SEATTLE — An arbitrator has sided with one of the nation's largest discount retailers — T.J. Maxx — in a classic typosquatting case.
At issue was the website TJMaxxx.com, which for eight years had existed as a parked page displaying links to third-party websites selling adult sex toys and novelties items, as well as links to porn sites.
Through those eight years, T.J. Maxx attorneys alleged, operators of TJMaxxx.com earned revenue for pay-per-click links.
TJ Maxx counsel, in their UDRP action, argued that TJMaxxx.com, with its extra "x," is confusingly similar to their T.J. Maxx's mark. They also said that TJMaxxx.com was registered long after the discount retailer with its 1,000 stores trademarked the mark.

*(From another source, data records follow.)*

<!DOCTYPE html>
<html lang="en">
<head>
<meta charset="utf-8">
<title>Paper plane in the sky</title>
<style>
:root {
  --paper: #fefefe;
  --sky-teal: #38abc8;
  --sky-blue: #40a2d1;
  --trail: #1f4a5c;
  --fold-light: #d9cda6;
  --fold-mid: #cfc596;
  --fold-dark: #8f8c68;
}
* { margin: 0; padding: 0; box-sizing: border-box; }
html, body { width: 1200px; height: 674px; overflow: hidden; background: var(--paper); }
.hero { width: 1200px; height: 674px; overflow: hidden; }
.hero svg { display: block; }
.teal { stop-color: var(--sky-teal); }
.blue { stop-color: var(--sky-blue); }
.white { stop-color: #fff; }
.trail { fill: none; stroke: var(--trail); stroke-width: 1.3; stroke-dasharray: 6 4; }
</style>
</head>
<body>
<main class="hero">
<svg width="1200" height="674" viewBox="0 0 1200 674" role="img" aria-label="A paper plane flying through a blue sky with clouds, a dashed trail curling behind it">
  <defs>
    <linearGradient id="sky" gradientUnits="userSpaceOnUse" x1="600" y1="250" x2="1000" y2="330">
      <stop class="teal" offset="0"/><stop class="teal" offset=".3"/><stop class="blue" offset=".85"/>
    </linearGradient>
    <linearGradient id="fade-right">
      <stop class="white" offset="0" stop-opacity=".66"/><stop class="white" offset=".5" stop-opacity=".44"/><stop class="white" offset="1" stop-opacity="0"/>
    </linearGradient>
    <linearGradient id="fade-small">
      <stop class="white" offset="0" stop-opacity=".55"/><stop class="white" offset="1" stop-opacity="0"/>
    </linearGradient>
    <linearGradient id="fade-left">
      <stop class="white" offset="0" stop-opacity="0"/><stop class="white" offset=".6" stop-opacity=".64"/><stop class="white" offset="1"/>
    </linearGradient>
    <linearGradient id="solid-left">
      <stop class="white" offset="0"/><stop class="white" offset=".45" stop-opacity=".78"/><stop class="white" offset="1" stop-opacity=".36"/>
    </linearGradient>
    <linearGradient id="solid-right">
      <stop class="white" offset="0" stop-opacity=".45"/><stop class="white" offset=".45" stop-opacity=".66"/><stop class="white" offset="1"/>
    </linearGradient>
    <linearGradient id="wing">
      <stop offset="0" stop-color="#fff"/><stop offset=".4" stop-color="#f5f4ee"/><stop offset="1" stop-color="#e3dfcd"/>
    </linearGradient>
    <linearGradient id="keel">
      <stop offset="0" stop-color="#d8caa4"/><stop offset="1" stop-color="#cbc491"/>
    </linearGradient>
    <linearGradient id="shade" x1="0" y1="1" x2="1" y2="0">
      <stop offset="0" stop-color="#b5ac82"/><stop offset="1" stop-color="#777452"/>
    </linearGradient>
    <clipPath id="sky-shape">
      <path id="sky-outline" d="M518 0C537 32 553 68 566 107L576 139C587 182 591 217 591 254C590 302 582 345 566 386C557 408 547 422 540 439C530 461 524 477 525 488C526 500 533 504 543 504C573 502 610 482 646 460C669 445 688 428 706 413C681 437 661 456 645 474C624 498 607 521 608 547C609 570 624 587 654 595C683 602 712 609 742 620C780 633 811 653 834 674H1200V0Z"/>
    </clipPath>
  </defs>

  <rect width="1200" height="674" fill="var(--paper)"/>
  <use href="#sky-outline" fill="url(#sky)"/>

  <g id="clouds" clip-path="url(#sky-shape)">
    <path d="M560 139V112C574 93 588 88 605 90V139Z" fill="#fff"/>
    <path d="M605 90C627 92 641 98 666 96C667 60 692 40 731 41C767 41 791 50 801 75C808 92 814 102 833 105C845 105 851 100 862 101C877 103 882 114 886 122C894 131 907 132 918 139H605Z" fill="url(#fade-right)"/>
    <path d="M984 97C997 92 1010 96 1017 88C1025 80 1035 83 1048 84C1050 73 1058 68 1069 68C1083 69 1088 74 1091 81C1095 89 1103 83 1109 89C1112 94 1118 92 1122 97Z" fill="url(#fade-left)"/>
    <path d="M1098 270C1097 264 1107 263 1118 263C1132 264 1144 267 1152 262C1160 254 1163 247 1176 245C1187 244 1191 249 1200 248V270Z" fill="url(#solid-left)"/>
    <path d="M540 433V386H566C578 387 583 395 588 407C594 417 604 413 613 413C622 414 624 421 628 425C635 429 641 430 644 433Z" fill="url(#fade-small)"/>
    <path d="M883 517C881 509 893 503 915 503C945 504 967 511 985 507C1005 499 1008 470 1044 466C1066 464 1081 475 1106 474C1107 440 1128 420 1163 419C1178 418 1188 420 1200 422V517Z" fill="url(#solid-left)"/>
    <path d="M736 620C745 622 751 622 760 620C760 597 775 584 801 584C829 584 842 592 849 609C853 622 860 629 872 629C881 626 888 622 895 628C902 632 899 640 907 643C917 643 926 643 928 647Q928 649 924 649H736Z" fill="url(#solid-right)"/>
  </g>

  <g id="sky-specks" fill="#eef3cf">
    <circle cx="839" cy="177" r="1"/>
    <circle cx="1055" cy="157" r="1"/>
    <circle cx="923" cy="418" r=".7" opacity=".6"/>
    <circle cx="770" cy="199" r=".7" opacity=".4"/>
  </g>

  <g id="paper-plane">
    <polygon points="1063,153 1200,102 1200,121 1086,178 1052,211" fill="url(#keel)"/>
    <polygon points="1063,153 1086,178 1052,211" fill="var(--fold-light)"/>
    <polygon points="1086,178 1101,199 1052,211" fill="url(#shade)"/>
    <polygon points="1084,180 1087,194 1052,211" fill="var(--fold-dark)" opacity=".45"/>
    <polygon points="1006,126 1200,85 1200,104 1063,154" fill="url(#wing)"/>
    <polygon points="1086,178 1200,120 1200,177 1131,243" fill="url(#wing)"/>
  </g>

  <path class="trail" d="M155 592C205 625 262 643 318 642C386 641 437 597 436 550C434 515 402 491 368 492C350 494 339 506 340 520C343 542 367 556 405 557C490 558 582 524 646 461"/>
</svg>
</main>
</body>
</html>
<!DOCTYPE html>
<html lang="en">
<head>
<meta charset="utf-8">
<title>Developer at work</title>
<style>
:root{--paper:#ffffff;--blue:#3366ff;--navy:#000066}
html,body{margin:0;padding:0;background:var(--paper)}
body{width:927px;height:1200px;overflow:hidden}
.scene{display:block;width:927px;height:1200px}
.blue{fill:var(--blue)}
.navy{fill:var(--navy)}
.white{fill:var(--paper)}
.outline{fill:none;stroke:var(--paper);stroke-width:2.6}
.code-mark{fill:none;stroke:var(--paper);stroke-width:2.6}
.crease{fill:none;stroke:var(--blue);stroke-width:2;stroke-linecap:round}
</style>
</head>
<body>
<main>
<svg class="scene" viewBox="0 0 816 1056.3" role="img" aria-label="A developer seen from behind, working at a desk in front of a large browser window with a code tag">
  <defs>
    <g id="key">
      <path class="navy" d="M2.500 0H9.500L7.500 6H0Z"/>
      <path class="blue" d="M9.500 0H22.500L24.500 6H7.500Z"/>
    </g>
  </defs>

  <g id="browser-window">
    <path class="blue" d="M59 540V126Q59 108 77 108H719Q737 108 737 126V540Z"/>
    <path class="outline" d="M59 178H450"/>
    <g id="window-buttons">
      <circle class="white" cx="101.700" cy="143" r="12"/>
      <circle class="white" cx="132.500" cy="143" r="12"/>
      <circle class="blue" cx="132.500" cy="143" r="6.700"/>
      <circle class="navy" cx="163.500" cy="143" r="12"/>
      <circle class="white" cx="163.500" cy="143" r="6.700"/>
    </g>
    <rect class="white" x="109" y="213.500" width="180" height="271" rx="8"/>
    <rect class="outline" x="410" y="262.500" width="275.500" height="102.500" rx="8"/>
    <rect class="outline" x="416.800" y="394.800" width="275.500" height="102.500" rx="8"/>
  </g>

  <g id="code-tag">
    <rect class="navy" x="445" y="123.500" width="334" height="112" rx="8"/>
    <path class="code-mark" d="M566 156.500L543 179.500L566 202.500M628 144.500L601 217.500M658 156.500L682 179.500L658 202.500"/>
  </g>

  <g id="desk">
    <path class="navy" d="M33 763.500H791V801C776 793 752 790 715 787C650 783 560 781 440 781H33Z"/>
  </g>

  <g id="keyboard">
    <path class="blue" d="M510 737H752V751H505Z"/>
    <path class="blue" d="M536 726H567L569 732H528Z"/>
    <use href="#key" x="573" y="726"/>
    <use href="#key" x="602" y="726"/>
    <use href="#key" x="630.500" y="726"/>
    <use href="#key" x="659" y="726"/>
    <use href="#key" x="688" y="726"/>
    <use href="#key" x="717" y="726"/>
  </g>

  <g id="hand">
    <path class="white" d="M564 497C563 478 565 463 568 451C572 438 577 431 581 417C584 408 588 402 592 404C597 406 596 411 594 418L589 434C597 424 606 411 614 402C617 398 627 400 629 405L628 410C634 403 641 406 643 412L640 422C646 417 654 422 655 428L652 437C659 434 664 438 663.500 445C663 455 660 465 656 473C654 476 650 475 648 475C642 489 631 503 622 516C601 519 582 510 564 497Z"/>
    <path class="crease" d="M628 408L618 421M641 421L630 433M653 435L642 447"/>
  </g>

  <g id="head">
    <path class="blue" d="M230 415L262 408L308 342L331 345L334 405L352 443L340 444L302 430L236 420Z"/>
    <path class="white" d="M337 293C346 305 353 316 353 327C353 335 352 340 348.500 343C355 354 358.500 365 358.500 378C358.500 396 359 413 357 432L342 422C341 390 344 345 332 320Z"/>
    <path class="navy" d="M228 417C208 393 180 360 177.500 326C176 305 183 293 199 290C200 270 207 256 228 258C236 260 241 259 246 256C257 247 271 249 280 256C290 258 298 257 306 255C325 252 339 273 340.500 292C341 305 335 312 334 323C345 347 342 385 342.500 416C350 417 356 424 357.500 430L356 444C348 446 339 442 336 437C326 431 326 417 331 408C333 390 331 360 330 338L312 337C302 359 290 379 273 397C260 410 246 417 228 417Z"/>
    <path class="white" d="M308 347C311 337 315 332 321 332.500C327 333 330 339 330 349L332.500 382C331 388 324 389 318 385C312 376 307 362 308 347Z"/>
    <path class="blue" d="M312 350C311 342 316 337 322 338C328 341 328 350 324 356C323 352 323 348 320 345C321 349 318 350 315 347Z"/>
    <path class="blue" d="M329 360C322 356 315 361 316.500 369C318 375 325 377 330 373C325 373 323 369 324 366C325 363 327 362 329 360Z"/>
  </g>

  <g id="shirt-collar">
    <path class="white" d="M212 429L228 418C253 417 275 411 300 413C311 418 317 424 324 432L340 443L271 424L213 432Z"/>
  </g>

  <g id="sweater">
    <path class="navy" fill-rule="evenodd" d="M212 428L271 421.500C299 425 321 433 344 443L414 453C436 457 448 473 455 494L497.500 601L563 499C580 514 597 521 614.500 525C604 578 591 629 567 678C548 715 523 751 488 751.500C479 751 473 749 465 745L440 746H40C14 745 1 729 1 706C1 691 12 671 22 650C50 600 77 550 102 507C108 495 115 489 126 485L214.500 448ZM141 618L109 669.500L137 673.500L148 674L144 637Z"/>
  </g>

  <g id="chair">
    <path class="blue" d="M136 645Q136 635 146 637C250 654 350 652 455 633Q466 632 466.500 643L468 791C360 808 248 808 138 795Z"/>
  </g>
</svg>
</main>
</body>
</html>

T.J. Maxx operates the domain TJMaxx.com for its retail operation.
The unidentified operators of TJMaxxx.com, named as respondents in the complaint, registered their site with privacy protection at BigRock Solutions Ltd. and never responded to the National Arbitration Forum over the UDRP action.
An arbitrator in the case decided last month, Charles K. McCotter Jr., ruled that the respondents engaged in bad faith registration by offering hyperlinks to adult-oriented businesses and websites.
As a result, McCotter ordered TJMaxxx.com transferred to the retailer.
Mc Cotter cited a 2004 UDRP decision, Google Inc. vs. Bassano, as a sturdy basis for his ruling.
That case held that the respondent’s use of the GoogleSex.info domain name to intentionally attract Internet users to a website featuring adult-oriented content constituted bad faith registration and use under UDRP policy.